For the Chairman of Chandigarh Lalit Kala Academy, Shiv Singh, art gets communicated through “seminal contact with nature”. His creative instincts are perpetuated in his affinity towards natural concerns. Whether it is the “open form Brass” installation or the cosmic appearance image of a flowering bud, the artist renders completeness to his art forms.

As for the fifth element of this art core, artist Viren Tanwar exposes the harshness of today’s living in his collection of paintings, “Roots of Humanity”. Commenting on his recent work, Viren contemplates by stating, “life to me is like a circus. Each one of us is an acrobat attempting constantly to meet and create new challenges”. These paintings also reflect a spiritual elevation of a commoner’s mind while being caught in the maze of routine mundane activities. The image of the girl threading a needle while balancing on two inverted bottles, exemplifies the artist’s positive disposition that “all is never lost”. Viren continues to be rooted in his artistic determination of cleansing the society of its “Maili Chaadar” through his paintings, drawings, sculptures and installations.

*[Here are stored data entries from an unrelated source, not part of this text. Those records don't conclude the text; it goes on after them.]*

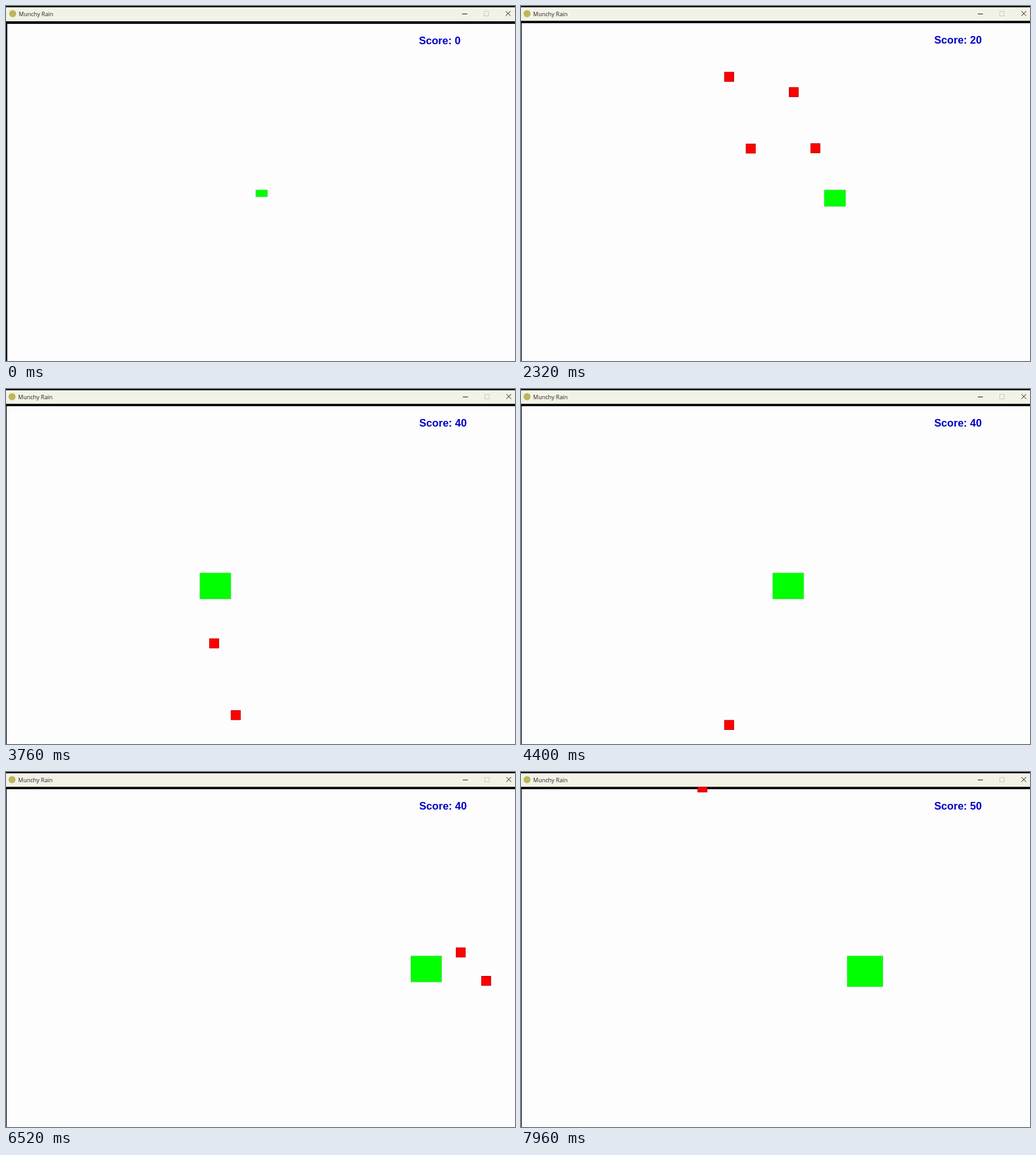
These frames come from a looping animation (800x557 px, 8000 ms). An HTML page with a canvas:

```html
<!DOCTYPE html>
<html lang="en">
<head>
<meta charset="utf-8">
<title>Munchy Rain</title>
<style>
  html, body { margin: 0; width: 100%; height: 100%; overflow: hidden; background: #fefdfe; }
  canvas { display: block; width: 100%; height: 100%; }
</style>
</head>
<body>
<canvas id="stage" width="800" height="557"></canvas>
<script>
const ctx = document.getElementById('stage').getContext('2d');
const LOOP = 8000, STEP = 40;
const FALL = 0.2; // px per ms
const FLOOR_TOP = 288.5;

// x, y at time t; caught when eaten by the player
const drops = [
  { x: 387, y: 191, t: 1280, caught: 1700 },
  { x: 488.5, y: 72.5, t: 1280, caught: 2290 },
  { x: 455, y: 215.5, t: 2320, caught: 2610 },
  { x: 421, y: 127.5, t: 2320, caught: 3050 },
  { x: 353.5, y: 216, t: 2320 },
  { x: 319.5, y: 103.5, t: 2320 },
  { x: 747, y: 320, t: 6520 },
  { x: 707, y: 275.5, t: 6520, caught: 6630 },
  { x: 277.5, y: 16.5, t: 7960 }
];

// [time, left edge of the player]
const path = [
  [0, 392.5], [700, 392.5], [775, 377.5], [1825, 377.5], [2320, 476.5],
  [2450, 476.5], [2890, 388.5], [3340, 388.5], [3853, 286], [4420, 399.5],
  [5360, 399.5], [6520, 636], [6760, 685], [7112, 685], [7960, 512.5], [8000, 504.5]
];

function along(points, t) {
  let i = 1;
  while (i < points.length - 1 && t > points[i][0]) i++;
  const [t0, a] = points[i - 1], [t1, b] = points[i];
  return a + (b - a) * (t - t0) / (t1 - t0);
}

function box(x, y, w, h, fill, edge) {
  ctx.fillStyle = fill;
  ctx.fillRect(x, y, w, h);
  ctx.strokeStyle = edge;
  ctx.lineWidth = 0.8;
  ctx.strokeRect(x + 0.4, y + 0.4, w - 0.8, h - 0.8);
}

function line(x0, y0, x1, y1) {
  ctx.beginPath();
  ctx.moveTo(x0, y0);
  ctx.lineTo(x1, y1);
  ctx.stroke();
}

function label(text, x, y, font, color) {
  ctx.font = font;
  ctx.fillStyle = color;
  ctx.fillText(text, x, y);
}

// s: small settling offset of the window, 1 to 0
function drawWindow(s) {
  ctx.fillStyle = '#000';
  ctx.fillRect(0, 0, 800, 557);
  ctx.fillStyle = '#f3f2e7';
  ctx.fillRect(0, 2, 800, 21.3 + s * 0.7);
  ctx.fillStyle = '#fefdfe';
  ctx.fillRect(1 + s, 27 + s, 800, 557);

  ctx.fillStyle = '#bdb65a';
  ctx.beginPath();
  ctx.arc(9.5 + s, 12, 5.5, 0, Math.PI * 2);
  ctx.fill();
  label('Munchy Rain', 19 + s, 15.5 + s * 0.5, '9px "Open Sans", "Noto Sans", sans-serif', '#222');

  ctx.lineWidth = 1;
  ctx.strokeStyle = '#222';
  line(718 - s, 12.5, 726 - s, 12.5);
  line(786.5 - s, 8, 794 - s, 15.5);
  line(794 - s, 8, 786.5 - s, 15.5);
  ctx.strokeStyle = '#cfcec5';
  ctx.strokeRect(752.5 - s, 8.5, 7, 7);
}

function draw(t) {
  const score = 10 * drops.filter(d => t >= d.caught).length;
  const settle = Math.max(0, 1 - t / 400);
  drawWindow(settle);

  ctx.save();
  ctx.beginPath();
  ctx.rect(0, 23.5, 800, 534);
  ctx.clip();
  for (const d of drops) {
    if (t >= d.caught) continue;
    const y = d.y + (t - d.t) * FALL;
    if (y > 8 && y < 557) box(d.x, y, 15.3, 15.3, '#f00', 'rgba(110,0,0,.55)');
  }
  ctx.restore();

  box(along(path, t), FLOOR_TOP, 18.7 + score * 0.757, 11 + score * 0.752,
    '#0f0', 'rgba(110,200,110,.75)');
  label('Score: ' + score, 649.5 - settle * 0.6, 59.3 + settle * 0.7,
    'bold 16.6px "Liberation Sans", Arial, sans-serif', '#0000c4');
}

const start = performance.now();
function tick() {
  const t = Math.max(0, performance.now() - start) % LOOP;
  draw(Math.floor(t / STEP) * STEP);
  requestAnimationFrame(tick);
}
tick();
</script>
</body>
</html>
```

A weeklong sojourn with the works of these artists is bound to have left art appreciators of the city desiring for more. After all, satisfying the artistic palates of an aesthetically sensitive audience is by no means a small accomplishment.



Sweet but conventional
by ASC

REFUGEE (HMV): J.P. Dutta may say a million times that he has only made a film and not a launch vehicle for Abhishek Bachchan, but that is exactly what it is. Ditto for Kareena Kapoor. When so many careers hinge on one film, just about everything has to be perfect about it. Well, the film is yet to hit the screens but as far as the music is concerned, it is not exactly surefire hit stuff.

To be sure, Anu Malik has not pandered to the lower stall for once. Many of his creations are quite sweet as well, but these are perhaps too conventional to appeal to the current tastes.

Sonu Nigam is yet to evolve a pet style and that helps him in singing various songs in varied ways. He has four here and his voice is more than good in all of them. Alka Yagnik has done even better in three duets she has with him. In fact, she goes quite close to Lata in Aisa lagta hai …

Lyrics are typical Javed Akhtar with the usual literary flourishes. In fact, Mere humsafar … (Alka, Sonu) is semi-classical and so unlike a film song.

But depend on Anu Malik to spoil everything with his unabashed tune-lifting. Jise tu na mila ... borrows too much from A.R.Rehman’s “Dil Se” and it is impossible to enjoy it with a straight face. Otherwise, it is a nice sufiana song sung by Sukhwinder Singh and Shankar Mahadevan.

TANHA DIL (VIRGIN): The initial songs that Shaan rendered were so amateurish that he could not receive any serious notice. But now that he has become more careful about his career he is being better appreciated. In this cassette one does not help noticing that his voice reminds one of Lucky Ali. At times he shows even more talent.

His mistake though is to use his own lyrics. These are not too bad but not good either. With better wordings, he could have hit upon a winner.

Of the eight songs, four have been composed by Shaan himself while the other four are by Ram Sampath, who is also the arranger, programmer and engineer. Tujh sa na koi … also features Caliche and has rap by Bob Bobcat.

Shaan se … is almost a copy of the title song from an old film of the same name and is perhaps included as an ego boost for the singer.

HOYA AKH DA ISHARA (HMV): HMV has jumped onto the Punjabi bandwagon rather late but now that it has taken the plunge, it is going great oars. The man who seems to have filled them in on the advantage of this territory is Jawahar Wattal who has star discoveries like Daler Mehndi to his credit.

The artiste he has presented this time is Maninder Mahi. But the voice of this particular singer does not seem suited for the pop culture. He sings typical Punjabi songs in a rustic manner, although the music is quite fast.

Lyrics are by Mahi himself and Jeewan Jeet Kaur. Music has been directed by Jawahar Wattal.Top